[INSTRUCTIONS TO FOLLOW]
Would you filter these records and copy every line that has the word "stroke"?

[MATERIAL SUPPLIED]

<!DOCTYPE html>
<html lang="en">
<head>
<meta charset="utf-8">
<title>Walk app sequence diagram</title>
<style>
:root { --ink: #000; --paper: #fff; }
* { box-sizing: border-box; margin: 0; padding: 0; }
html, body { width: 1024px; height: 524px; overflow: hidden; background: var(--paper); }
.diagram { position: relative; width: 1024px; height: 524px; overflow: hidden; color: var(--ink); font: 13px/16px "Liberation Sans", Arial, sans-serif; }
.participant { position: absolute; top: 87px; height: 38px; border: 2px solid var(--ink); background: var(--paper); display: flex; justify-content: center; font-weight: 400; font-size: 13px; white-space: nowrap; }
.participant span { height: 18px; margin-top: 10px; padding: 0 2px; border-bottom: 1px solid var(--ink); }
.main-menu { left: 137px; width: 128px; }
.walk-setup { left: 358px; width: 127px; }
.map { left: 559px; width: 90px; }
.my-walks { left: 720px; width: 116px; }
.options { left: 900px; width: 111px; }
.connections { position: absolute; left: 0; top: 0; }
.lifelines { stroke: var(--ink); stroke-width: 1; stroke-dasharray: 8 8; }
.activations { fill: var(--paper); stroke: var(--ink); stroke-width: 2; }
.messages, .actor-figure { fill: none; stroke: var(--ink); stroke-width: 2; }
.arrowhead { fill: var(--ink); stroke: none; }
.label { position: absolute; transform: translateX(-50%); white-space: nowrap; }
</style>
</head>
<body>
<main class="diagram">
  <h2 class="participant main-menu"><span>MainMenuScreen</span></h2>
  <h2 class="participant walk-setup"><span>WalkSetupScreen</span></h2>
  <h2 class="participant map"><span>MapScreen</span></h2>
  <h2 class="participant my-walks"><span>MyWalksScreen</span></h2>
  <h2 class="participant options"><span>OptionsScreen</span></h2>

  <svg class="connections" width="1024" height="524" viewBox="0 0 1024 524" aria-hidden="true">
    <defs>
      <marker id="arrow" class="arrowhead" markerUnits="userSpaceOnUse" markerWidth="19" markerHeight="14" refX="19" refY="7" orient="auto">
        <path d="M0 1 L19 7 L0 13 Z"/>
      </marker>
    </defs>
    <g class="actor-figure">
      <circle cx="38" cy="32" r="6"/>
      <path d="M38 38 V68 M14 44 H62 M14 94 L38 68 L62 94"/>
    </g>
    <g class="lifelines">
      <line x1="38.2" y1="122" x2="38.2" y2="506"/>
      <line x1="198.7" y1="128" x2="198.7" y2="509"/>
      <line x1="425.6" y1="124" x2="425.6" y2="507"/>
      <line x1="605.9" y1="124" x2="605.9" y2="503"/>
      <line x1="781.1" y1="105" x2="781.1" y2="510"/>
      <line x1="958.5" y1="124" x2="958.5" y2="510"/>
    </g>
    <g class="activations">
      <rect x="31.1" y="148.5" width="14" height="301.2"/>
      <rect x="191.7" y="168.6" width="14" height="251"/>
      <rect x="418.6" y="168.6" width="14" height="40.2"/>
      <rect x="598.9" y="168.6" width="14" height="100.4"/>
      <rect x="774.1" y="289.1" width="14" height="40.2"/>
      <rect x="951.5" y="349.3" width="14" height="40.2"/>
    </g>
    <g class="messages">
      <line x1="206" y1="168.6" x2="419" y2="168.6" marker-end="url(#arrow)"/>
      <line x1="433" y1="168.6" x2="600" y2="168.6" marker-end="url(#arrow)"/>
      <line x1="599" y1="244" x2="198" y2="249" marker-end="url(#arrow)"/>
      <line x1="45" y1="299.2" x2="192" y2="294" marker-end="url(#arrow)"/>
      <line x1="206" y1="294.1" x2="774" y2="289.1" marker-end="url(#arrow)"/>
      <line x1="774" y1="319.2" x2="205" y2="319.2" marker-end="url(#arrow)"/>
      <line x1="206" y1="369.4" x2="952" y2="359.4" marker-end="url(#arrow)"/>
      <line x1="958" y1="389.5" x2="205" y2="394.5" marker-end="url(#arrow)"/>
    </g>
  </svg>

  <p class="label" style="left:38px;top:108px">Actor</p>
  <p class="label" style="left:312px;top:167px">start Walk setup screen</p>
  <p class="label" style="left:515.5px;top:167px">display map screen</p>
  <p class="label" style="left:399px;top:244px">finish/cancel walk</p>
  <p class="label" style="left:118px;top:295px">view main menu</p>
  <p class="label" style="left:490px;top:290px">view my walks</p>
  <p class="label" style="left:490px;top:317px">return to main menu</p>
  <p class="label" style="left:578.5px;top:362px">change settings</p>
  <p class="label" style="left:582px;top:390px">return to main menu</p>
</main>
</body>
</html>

[EXERCISE OUTPUT]
.lifelines { stroke: var(--ink); stroke-width: 1; stroke-dasharray: 8 8; }
.activations { fill: var(--paper); stroke: var(--ink); stroke-width: 2; }
.messages, .actor-figure { fill: none; stroke: var(--ink); stroke-width: 2; }
.arrowhead { fill: var(--ink); stroke: none; }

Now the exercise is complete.